# [Data for this task]
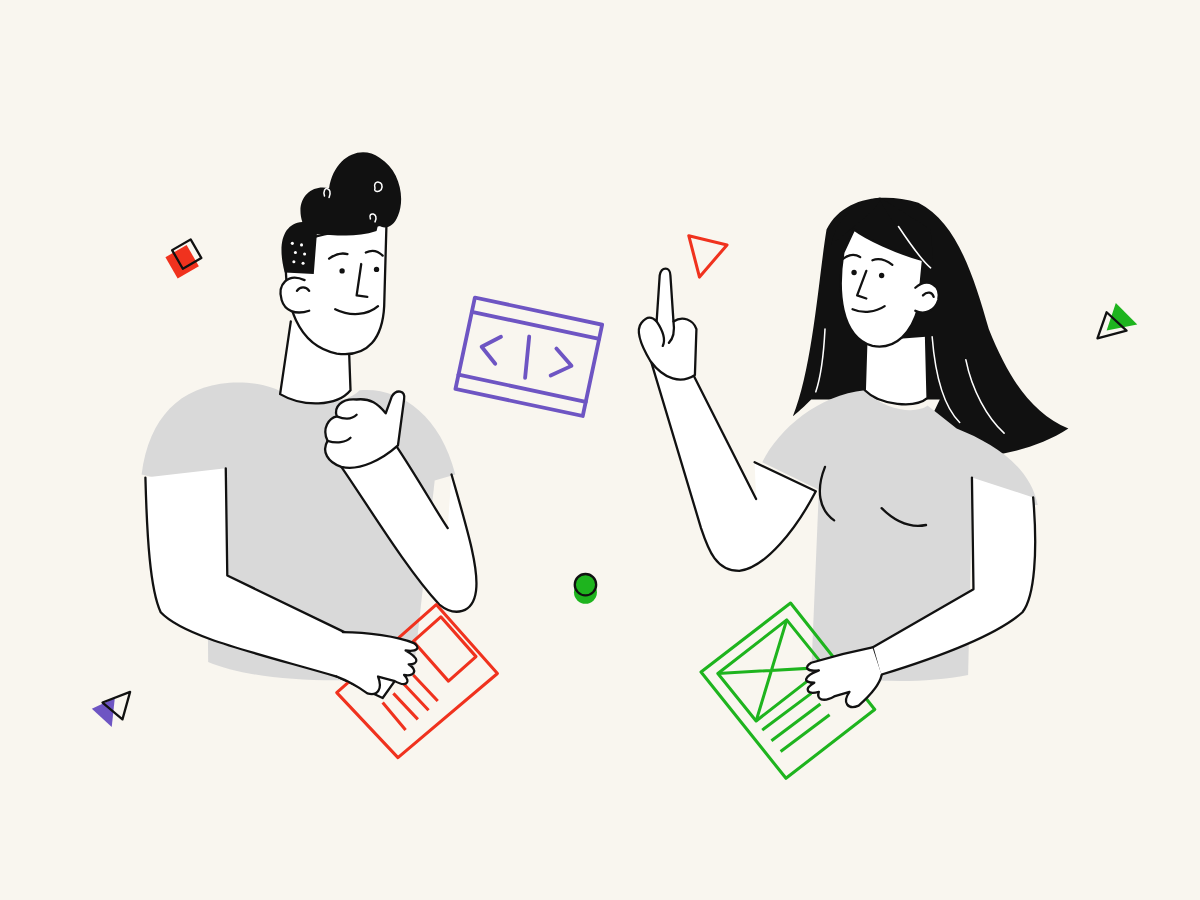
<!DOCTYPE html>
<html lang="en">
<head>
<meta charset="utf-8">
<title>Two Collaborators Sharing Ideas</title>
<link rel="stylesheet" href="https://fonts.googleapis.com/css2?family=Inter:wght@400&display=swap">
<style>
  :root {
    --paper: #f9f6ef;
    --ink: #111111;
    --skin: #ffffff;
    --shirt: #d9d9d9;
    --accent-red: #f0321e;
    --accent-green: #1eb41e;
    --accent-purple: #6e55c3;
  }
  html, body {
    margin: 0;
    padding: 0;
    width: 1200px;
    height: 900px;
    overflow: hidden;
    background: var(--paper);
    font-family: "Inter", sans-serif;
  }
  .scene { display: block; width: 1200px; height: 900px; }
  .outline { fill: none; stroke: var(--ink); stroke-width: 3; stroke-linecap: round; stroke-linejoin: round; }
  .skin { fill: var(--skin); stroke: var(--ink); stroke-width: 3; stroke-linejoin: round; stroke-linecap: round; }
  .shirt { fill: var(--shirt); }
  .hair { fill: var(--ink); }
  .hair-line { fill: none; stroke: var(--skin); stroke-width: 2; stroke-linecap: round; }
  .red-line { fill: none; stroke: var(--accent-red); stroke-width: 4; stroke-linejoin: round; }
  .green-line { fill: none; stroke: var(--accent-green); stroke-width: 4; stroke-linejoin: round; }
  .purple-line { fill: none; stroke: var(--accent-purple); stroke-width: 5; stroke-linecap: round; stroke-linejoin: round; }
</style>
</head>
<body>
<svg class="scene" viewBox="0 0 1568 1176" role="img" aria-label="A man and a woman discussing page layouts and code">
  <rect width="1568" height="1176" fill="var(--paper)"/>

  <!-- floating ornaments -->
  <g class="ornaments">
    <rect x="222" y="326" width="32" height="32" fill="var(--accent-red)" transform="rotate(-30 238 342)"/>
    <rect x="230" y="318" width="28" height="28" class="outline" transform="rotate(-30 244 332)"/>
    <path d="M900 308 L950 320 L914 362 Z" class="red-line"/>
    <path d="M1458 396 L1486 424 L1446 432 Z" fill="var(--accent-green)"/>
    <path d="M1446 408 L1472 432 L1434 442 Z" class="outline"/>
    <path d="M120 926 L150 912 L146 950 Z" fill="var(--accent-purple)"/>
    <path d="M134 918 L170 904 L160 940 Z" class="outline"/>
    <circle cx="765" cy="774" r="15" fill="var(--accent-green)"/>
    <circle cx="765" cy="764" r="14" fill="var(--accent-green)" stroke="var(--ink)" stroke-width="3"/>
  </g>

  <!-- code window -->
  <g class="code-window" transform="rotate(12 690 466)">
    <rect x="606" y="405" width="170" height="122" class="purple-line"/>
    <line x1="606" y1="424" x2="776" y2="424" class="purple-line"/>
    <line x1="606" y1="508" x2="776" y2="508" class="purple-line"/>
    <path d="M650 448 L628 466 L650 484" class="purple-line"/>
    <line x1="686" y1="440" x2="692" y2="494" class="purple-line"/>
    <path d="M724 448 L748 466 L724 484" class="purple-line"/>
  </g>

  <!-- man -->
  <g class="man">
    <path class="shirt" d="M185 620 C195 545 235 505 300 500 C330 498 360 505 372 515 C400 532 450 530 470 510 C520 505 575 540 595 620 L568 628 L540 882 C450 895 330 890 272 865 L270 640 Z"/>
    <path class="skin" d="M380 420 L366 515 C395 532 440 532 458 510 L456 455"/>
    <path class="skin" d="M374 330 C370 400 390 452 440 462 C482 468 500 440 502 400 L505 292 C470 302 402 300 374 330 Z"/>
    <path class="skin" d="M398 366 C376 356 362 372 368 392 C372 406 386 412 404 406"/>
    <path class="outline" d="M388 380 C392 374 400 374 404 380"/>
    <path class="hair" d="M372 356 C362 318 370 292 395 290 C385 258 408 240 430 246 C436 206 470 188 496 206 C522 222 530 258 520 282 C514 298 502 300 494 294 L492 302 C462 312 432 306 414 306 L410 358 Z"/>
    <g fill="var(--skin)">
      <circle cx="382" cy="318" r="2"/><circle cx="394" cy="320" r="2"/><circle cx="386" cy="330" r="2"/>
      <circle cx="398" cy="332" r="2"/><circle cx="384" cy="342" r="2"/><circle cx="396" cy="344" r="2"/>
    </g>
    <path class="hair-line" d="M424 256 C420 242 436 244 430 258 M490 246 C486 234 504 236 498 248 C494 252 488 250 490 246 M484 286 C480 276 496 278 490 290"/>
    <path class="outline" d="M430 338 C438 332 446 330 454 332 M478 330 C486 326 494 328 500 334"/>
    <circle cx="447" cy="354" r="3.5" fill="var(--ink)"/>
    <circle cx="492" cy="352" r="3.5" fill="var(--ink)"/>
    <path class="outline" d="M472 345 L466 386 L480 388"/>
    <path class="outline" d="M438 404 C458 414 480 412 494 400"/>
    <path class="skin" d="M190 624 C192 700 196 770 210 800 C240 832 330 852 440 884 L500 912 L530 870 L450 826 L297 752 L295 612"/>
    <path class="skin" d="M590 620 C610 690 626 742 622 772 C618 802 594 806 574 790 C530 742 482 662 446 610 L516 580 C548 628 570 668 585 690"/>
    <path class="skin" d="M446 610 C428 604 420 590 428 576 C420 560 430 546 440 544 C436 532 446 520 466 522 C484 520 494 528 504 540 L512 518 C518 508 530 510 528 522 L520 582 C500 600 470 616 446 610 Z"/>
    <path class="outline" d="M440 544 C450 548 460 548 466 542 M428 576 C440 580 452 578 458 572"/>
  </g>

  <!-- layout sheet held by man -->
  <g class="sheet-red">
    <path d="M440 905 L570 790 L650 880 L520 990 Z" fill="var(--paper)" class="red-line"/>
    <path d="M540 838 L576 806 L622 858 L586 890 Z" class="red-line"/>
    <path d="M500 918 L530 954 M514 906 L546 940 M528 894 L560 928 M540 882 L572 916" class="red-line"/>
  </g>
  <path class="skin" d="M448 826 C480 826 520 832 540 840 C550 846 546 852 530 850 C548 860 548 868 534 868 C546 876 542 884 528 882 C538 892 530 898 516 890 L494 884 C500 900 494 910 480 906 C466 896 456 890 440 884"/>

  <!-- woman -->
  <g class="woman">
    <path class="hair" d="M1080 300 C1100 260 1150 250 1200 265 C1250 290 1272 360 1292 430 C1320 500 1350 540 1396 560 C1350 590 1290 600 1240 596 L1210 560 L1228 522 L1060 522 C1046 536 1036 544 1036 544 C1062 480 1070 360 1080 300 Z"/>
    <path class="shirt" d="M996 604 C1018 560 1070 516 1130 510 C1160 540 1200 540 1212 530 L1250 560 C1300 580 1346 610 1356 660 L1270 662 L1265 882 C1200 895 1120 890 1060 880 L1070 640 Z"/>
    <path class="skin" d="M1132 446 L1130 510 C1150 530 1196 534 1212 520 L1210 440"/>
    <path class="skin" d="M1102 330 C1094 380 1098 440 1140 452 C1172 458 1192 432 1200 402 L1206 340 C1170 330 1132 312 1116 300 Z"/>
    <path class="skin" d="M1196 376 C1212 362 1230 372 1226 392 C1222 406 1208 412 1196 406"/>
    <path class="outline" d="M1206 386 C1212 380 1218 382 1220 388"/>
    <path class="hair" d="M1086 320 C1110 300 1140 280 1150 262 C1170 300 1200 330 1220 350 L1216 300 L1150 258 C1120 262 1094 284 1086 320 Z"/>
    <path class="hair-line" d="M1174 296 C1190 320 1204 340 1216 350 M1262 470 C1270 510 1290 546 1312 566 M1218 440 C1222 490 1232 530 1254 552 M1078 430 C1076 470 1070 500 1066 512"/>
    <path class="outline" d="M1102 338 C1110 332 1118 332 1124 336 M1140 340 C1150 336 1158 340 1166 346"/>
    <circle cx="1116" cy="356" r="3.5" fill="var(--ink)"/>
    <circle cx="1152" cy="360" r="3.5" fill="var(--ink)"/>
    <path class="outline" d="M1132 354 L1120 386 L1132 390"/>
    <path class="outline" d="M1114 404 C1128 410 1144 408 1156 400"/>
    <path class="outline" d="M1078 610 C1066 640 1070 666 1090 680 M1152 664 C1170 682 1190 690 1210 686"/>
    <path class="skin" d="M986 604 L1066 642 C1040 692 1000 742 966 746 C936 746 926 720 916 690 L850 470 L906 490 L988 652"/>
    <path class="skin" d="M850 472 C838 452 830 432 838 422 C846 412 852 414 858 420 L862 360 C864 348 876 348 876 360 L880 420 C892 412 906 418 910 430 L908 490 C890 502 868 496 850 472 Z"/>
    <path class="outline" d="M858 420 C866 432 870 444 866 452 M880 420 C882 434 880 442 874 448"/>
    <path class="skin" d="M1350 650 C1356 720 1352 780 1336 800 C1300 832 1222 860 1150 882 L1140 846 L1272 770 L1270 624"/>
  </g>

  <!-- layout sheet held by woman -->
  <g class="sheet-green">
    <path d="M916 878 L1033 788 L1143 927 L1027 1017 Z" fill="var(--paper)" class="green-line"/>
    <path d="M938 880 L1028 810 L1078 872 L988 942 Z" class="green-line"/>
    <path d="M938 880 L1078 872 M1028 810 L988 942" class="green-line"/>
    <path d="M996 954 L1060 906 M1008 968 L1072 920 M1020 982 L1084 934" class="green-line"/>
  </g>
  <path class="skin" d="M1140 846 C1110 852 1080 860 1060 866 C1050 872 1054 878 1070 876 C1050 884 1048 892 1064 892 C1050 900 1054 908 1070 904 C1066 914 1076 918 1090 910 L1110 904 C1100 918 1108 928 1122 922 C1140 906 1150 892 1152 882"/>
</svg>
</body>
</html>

# [Task brief]
Look through the listing, and copy each line that contains the word "purple".

# [Exercise output]
    --accent-purple: #6e55c3;
  .purple-line { fill: none; stroke: var(--accent-purple); stroke-width: 5; stroke-linecap: round; stroke-linejoin: round; }
    <path d="M120 926 L150 912 L146 950 Z" fill="var(--accent-purple)"/>
    <rect x="606" y="405" width="170" height="122" class="purple-line"/>
    <line x1="606" y1="424" x2="776" y2="424" class="purple-line"/>
    <line x1="606" y1="508" x2="776" y2="508" class="purple-line"/>
    <path d="M650 448 L628 466 L650 484" class="purple-line"/>
    <line x1="686" y1="440" x2="692" y2="494" class="purple-line"/>
    <path d="M724 448 L748 466 L724 484" class="purple-line"/>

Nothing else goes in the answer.